Consider the fact that trainee teachers are perennially advised to be positive and acknowledge students’ strengths when assessing work or disseminating verbal praise in the classroom. Does that somehow stop after we pass the age of eighteen? Isn’t it obvious that insulting or berating someone is more destructive than encouragement? And is it right that we accept such dark arts as ‘part of the game’? Is that really the example that we want to pass on to future sportspeople?
What do you expect though when we live in a world where those who have turned cruelty and bullying into a highly lucrative artform are lavished with wealth, power and influence? Whether the Piers Morgans, Simon Cowells and Jeremy Clarksons are a symptom or the cause of such a worldview is up for debate but a little more empathy might just go a long way to easing the stresses that vulnerable individuals like Jonathan Trott have to suffer.
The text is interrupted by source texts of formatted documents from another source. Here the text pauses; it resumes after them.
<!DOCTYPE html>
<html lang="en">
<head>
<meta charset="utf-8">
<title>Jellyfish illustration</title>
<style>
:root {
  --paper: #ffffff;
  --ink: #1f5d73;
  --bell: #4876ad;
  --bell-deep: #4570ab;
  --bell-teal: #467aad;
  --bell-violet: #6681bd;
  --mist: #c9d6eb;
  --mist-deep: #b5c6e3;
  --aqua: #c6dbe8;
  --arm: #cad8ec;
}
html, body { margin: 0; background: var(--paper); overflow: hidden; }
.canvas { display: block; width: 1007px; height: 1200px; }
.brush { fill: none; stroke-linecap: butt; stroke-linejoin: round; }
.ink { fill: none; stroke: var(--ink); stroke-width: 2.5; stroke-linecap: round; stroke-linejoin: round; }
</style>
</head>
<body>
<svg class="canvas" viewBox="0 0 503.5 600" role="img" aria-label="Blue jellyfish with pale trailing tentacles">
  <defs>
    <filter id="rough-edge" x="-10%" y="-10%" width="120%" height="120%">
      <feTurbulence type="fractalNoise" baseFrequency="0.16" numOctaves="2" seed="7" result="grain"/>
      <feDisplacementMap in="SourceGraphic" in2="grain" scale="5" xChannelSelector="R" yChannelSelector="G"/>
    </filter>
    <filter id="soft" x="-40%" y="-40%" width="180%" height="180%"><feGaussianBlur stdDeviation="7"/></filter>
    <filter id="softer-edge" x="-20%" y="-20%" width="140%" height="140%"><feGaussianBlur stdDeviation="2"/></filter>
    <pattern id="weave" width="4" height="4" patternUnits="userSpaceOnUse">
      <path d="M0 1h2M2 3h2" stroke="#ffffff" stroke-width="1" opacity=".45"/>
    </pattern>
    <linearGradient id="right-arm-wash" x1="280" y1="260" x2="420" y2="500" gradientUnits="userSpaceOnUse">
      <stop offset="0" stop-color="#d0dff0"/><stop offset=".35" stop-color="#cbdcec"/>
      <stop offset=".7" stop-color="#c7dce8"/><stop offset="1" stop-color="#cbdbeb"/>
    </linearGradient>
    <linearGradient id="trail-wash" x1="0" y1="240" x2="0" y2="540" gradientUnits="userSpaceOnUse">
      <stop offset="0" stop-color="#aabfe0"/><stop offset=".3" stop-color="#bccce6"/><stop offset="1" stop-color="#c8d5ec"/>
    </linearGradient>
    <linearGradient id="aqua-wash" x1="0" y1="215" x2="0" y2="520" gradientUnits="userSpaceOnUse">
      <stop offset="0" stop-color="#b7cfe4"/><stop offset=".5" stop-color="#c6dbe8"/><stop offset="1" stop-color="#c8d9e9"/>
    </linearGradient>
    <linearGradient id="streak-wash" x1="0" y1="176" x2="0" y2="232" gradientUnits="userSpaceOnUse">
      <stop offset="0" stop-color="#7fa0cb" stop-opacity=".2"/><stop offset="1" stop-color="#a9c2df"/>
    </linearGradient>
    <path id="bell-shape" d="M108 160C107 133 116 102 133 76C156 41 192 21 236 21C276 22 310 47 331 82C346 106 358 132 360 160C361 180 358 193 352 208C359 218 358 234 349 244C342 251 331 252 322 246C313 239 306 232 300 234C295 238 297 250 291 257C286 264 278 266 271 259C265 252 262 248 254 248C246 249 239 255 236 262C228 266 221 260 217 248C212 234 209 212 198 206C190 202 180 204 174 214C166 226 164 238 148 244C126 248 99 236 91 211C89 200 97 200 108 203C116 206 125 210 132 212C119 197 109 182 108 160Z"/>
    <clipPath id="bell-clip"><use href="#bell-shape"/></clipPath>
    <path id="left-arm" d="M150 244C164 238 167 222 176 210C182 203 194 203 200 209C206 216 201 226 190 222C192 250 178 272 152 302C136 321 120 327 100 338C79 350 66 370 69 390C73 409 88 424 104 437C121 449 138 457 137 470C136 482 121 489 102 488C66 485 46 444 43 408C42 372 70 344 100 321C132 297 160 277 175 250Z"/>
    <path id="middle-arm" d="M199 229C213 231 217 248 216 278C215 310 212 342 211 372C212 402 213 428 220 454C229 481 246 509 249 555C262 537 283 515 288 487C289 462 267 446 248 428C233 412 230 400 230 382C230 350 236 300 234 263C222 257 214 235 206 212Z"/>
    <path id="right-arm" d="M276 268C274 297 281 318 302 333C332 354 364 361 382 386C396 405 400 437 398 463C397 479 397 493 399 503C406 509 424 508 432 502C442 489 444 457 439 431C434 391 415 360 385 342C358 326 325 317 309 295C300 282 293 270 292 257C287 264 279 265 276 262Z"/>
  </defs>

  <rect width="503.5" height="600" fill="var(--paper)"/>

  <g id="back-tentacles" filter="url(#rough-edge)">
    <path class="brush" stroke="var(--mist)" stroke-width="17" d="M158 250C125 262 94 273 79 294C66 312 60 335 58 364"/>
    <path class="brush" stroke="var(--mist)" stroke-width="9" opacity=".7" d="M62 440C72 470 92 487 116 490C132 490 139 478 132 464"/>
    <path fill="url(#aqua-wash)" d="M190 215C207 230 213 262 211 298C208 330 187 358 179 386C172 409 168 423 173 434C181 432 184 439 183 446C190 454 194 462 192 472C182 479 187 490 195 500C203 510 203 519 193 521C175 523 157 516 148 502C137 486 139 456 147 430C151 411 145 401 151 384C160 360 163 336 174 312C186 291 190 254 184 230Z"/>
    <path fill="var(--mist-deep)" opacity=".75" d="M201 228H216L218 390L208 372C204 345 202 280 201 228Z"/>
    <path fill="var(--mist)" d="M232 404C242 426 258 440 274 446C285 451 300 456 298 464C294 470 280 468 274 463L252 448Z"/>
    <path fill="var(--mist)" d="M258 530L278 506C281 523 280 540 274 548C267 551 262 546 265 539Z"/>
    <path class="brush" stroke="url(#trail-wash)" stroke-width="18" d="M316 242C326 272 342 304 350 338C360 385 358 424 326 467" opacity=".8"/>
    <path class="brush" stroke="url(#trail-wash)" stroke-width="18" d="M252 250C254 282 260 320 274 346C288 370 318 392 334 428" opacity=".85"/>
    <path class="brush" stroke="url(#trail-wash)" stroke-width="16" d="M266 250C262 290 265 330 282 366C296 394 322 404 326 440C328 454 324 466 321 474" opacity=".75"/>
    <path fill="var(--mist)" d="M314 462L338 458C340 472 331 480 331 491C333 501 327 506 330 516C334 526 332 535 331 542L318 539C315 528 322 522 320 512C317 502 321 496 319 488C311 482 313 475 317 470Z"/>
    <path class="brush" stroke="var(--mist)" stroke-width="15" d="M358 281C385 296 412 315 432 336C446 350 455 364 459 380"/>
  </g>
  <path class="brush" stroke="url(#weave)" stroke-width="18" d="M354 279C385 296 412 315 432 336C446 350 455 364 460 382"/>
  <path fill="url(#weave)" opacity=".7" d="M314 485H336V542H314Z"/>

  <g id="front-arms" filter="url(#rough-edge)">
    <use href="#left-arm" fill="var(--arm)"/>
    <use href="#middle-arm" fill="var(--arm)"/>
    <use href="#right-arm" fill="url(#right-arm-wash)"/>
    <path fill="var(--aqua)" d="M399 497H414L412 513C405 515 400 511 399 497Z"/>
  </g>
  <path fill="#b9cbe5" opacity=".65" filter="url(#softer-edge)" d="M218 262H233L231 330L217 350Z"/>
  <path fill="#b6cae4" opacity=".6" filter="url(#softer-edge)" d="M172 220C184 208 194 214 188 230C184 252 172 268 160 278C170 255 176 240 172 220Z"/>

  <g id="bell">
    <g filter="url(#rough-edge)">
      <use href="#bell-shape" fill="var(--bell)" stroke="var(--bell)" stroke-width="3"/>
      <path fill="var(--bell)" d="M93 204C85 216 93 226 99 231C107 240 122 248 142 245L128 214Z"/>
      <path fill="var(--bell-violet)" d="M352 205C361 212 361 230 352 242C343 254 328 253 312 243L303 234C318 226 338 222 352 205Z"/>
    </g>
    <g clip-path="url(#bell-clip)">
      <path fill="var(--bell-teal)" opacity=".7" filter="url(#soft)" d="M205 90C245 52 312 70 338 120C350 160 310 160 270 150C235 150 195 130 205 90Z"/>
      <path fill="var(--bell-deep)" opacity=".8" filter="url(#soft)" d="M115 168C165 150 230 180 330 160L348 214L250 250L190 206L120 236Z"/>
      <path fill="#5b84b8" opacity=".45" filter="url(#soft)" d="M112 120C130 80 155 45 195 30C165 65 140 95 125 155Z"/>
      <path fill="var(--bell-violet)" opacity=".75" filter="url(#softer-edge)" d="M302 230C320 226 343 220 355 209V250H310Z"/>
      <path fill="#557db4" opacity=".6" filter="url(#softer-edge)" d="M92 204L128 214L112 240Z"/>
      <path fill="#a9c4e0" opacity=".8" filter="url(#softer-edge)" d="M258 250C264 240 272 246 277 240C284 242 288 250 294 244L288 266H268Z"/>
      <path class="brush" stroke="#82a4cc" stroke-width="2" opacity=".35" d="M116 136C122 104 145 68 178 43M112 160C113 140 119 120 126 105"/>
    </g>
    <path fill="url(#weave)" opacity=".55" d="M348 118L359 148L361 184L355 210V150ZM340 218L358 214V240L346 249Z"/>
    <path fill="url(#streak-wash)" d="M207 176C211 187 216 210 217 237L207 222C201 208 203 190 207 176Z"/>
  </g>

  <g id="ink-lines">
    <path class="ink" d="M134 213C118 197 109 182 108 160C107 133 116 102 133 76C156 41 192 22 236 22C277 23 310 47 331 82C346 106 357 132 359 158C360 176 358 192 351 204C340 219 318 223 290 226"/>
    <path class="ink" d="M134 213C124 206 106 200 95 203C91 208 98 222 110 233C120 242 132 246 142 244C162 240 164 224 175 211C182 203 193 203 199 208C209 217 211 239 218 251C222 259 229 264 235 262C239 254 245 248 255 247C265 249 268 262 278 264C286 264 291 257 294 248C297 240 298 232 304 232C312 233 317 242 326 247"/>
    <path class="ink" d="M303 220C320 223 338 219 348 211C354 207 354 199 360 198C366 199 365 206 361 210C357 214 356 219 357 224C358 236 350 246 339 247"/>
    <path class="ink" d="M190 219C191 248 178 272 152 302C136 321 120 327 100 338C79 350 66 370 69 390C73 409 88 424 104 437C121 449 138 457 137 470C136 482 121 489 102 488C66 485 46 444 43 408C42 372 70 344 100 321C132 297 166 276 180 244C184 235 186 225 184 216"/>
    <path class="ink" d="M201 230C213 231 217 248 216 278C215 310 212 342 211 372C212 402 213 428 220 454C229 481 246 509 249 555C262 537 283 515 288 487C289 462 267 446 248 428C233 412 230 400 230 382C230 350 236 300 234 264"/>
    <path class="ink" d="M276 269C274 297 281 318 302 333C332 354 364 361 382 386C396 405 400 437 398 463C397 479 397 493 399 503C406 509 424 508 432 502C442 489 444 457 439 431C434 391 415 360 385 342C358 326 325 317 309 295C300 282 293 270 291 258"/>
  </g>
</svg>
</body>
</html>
I’m not suggesting any of this might have saved Gary Speed or Robert Enke but a less gleefully abrasive society is one we should all aspire to.
Jonathan Trott’s decision to return home is courageous enough and his honesty is something that should be held up as an example and inspiration for others in similar situations. The negative reaction of others who really should know better however, is something that brings shame on us all.
Further reading: One Gary Speed: A Tribute
Dispatches From A Football Sofa was honoured to be shortlisted by the Football Supporters’ Federation for Blog of the Year. If you enjoy any of my musings, feel free to cast a vote at the following link > FSF Awards 2013
Follow Dispatches on Twitter: @Sofalife